This microboat, however, does not have a propeller. The design is a standard one used for testing the 3D printers. Researchers tested a new microscale 3D printer- Nanoscribe Photonic Professional printer- which successfully created the world’s smallest ship. They noticed it followed the microswimmers when immersed in droplets of water and observed under microscope.

It propels via chemical reaction. A small piece of platinum reacts with hydrogen peroxide in its environments and provides propulsion. Though it should be noted that previous attempts have been made at creating artificial microswimmers but all of them aimed at creating simple spherical shapes by chemical methods.

Here, they used a focused laser to guide the swimmer into the shape they want. According to the team, these 3D printed microswimmers are designed in a way that they can deliver target drugs inside the body or can diagnose a condition in the future.

The team’s nickname, 3D Benchy, is a shortened form of 3D Benchmark. It is named so because it is a test vessel and will later be deployed into full-scale experiments.
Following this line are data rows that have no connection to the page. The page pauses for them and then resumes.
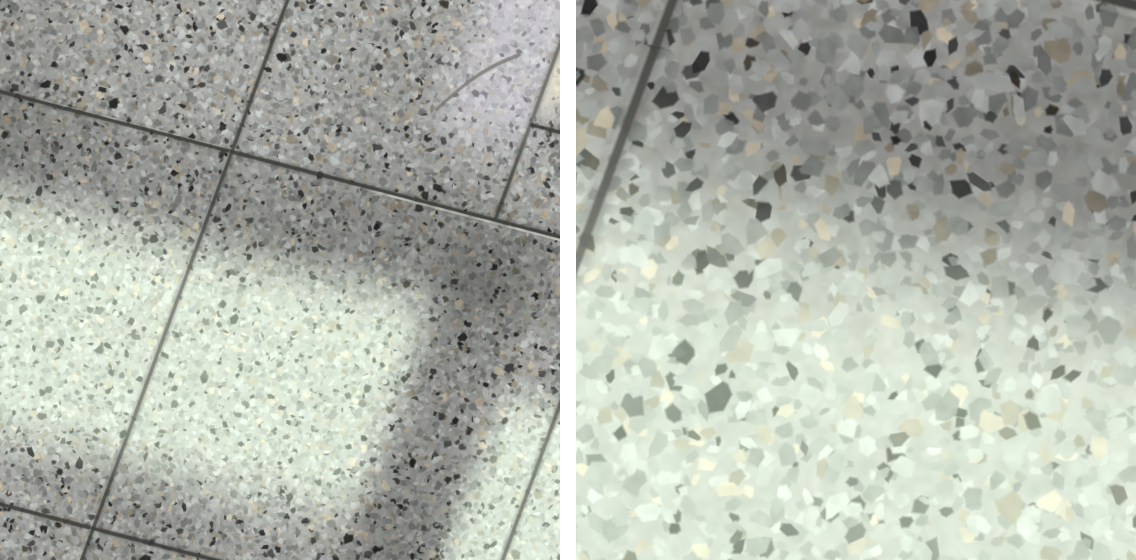
Left: the whole. Right: its middle third, enlarged.
This texture is drawn by a Shadertoy shader. Its source:

```glsl
float hash(vec2 p) {
    vec3 q = fract(p.xyx * vec3(.1031, .1030, .0973));
    q += dot(q, q.yzx + 33.33);
    return fract((q.x + q.y) * q.z);
}

float noise(vec2 p) {
    vec2 i = floor(p), f = fract(p);
    f = f * f * (3. - 2. * f);
    return mix(mix(hash(i), hash(i + vec2(1, 0)), f.x),
               mix(hash(i + vec2(0, 1)), hash(i + vec2(1, 1)), f.x), f.y);
}

mat2 rotation(float a) {
    return mat2(cos(a), sin(a), -sin(a), cos(a));
}

// Soft-edged interval from a to b
float band(float x, float a, float b, float soft) {
    return smoothstep(a - soft, a + soft, x) * (1. - smoothstep(b - soft, b + soft, x));
}

float segment(vec2 p, vec2 a, vec2 b) {
    vec2 ab = b - a;
    return length(p - a - ab * clamp(dot(p - a, ab) / dot(ab, ab), 0., 1.));
}

// Irregular convex stone, at most .34 in radius
float stoneDistance(vec2 p, vec2 seed) {
    float d = length(p) - .34;
    p *= rotation(6.283 * hash(seed + 3.1));
    p.y *= 1. + .8 * hash(seed + 5.7);
    float size = mix(.11, .23, hash(seed + 8.3));
    for (float i = 0.; i < 6.; i++) {
        float a = 1.047 * (i + .7 * hash(seed + i * 7.9));
        d = max(d, dot(p, vec2(cos(a), sin(a))) - size * mix(.7, 1.2, hash(seed + i * 11.3 + 2.)));
    }
    return d;
}

// Overlapping layers of scattered stones in cement
vec3 terrazzo(vec2 p, float blur) {
    vec3 color = vec3(.61, .61, .595) + .07 * (noise(p * 95.) - .5) + .05 * (noise(p * 210.) - .5);
    for (float k = 0.; k < 15.; k++) {
        float scale = 46. - 1.5 * k;
        vec2 q = rotation(k * 2.4) * p * scale + k * 17.3;
        vec2 seed = floor(q) + 200. + k * 61.;
        vec2 jitter = .32 * (vec2(hash(seed), hash(seed + 41.7)) - .5);
        float d = stoneDistance(fract(q) - .5 - jitter, seed) / scale;
        float t = hash(seed + 23.9);
        float tone = t < .1 ? .12 + 2. * t : .40 + .35 * t;
        vec3 tint = mix(vec3(.98, 1., .98), vec3(1.06, 1., .88), step(.86, hash(seed + 71.3)));
        float cover = (1. - smoothstep(-blur, blur, d)) * step(hash(seed + 13.1), .85);
        color = mix(color, tone * tint * (.94 + .12 * noise(p * 160.)), cover * .92);
    }
    return color;
}

void mainImage(out vec4 fragColor, in vec2 fragCoord) {
    vec2 p = fragCoord / iResolution.y;
    float px = 1. / iResolution.y;

    // Slanted floor axes, measured from the main tile corner
    vec2 o = p - vec2(.414, .729);
    float col = o.x - .368 * o.y;
    float row = o.y + .26 * o.x;
    float wobble = .04 * (noise(p * 3. + 4.) - .5);

    vec3 stone = terrazzo(p, .0007 + px);

    // Shadow between the reflections
    float shade = .92 + .18 * noise(p * 4. + 9.);
    shade *= 1. - .1 * band(row, -.17, .01, .05);
    shade *= 1. - .13 * band(col, .46, .62, .04) * (1. - smoothstep(-.1, .05, row));
    vec3 color = stone * shade;

    // Window reflections wash out the stones
    float r = row + wobble, c = col + wobble;
    float pool = band(r, -.61, -.19, .085) * (1. - smoothstep(.38, .5, c));
    pool = max(pool, smoothstep(.59, .69, c) * (1. - smoothstep(-.38, -.26, r)));
    color = mix(color, vec3(.88, .92, .865) + (stone - .6) * .75, pool * .97);
    float sheen = band(c, .34, .52, .05) * smoothstep(.04, .2, r);
    color = mix(color, vec3(.81, .80, .83) + (stone - .6) * .5, sheen * .8);
    float corner = smoothstep(.5, .53, col) * smoothstep(.17, .27, r);
    color = mix(color, vec3(.92, .90, .83) + (stone - .6) * .4, corner * .9);

    // Joints: rows, then columns whose spacing differs above the main joint
    float rowPitch = .737;
    float across = abs(row - rowPitch * round(row / rowPitch)) * .968;
    if (col > .515 && row > .05) across = abs(row - .187) * .968;
    float colPitch = row > 0. ? .515 : .752;
    float along = abs(col - colPitch * round(col / colPitch)) * .938;
    float grit = noise(p * 70.);
    float alongInk = 1. - smoothstep(.0012, .0033 + px, along);
    float acrossInk = 1. - smoothstep(.0012, .0036 + px, across + .001 * (grit - .5));
    color *= 1. - .16 * (1. - smoothstep(.002, .012, min(across, along)));
    color = mix(color, mix(vec3(.27, .27, .255), vec3(.48, .49, .46), max(pool, sheen)), alongInk * .85);
    color = mix(color, vec3(.23, .23, .215), acrossInk * .85);

    // Worn bright lip beside the joints
    float lip = band(row, -.0075, -.003, .0015) * smoothstep(.55, .72, p.x);
    lip = max(lip, band(row, .003, .006, .0015) * band(p.x, .06, .4, .04) * .5);
    lip = max(lip, band(col, -.006, -.003, .0015) * step(row, 0.) * .35);
    color = mix(color, vec3(.80, .80, .77), lip * (.35 + .55 * grit));

    // Bowed scratch in the sheen
    float bow = .012 * sin(3.14 * clamp((p.x - .78) / .147, 0., 1.));
    float scratch = segment(p - vec2(0., bow), vec2(.78, .805), vec2(.927, .902));
    color = mix(color, vec3(.46, .45, .43), .75 * (1. - smoothstep(.001, .0035 + px, scratch)));

    fragColor = vec4(clamp(color, 0., 1.), 1.);
}
```
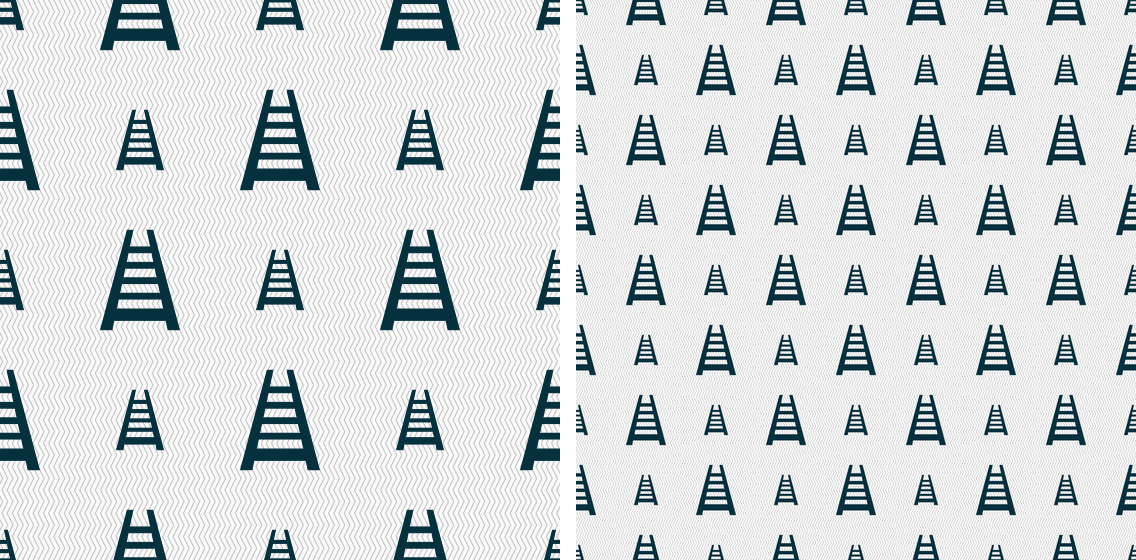
Left, the tile; right, the same tile 2 across and 2 down.
This pattern is drawn by a WebGL 2 fragment shader. Its source:

```glsl
#version 300 es
precision highp float;

uniform vec2 u_resolution;
out vec4 fragColor;

// Signed distance to a tapered ladder spanning y = -1 to 1
float ladderDistance(vec2 p) {
  float x = abs(p.x);
  float outer = (x - (0.529 - 0.268 * p.y)) * 0.966;
  float inner = ((0.34 - 0.21 * p.y) - x) * 0.979;

  // Broad bottom rung, then four thin ones
  float rungs = abs(p.y + 0.69) - 0.123;
  for (int i = 0; i < 4; i++) {
    float rungY = 0.60 - 0.307 * float(i);
    rungs = min(rungs, abs(p.y - rungY) - 0.068);
  }
  return max(max(outer, min(inner, rungs)), abs(p.y) - 1.0);
}

// Coverage of thin upright zigzag lines
float zigzagLines(vec2 uv, float pixel) {
  float wave = abs(fract(uv.y * 24.0) - 0.5) * 2.0;
  float phase = fract((uv.x + wave * 0.0104) * 108.0);
  float d = abs(phase - 0.5) / 108.0 * 0.894;
  return 1.0 - smoothstep(-0.5, 0.5, (d - 0.0011) / pixel);
}

void main() {
  vec2 uv = gl_FragCoord.xy / u_resolution;
  float pixel = 1.0 / min(u_resolution.x, u_resolution.y);

  // Lined ground
  vec3 paper = vec3(0.98);
  vec3 lineGrey = vec3(0.79);
  vec3 color = mix(paper, lineGrey, zigzagLines(uv, pixel));

  // Large and small ladders alternate like a checkerboard
  vec2 grid = uv * 4.0;
  vec2 cell = floor(grid + 0.5);
  float isLarge = mod(cell.x + cell.y, 2.0);
  float size = mix(0.216, 0.359, isLarge);
  float d = ladderDistance((grid - cell) / size) * size / 4.0;

  vec3 darkTeal = vec3(0.02, 0.19, 0.245);
  color = mix(color, darkTeal, 1.0 - smoothstep(-0.6, 0.6, d / pixel));
  fragColor = vec4(color, 1.0);
}
```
While most 3D printing projects create ‘artworks’ or static products, Benchy is active- a fully functional microswimmer.

However, there may be modifications made to the tugboat design as it isn’t the most efficient. 3D printed spirals and helix shapes might be employed to allow self-propulsion in a corkscrew motion.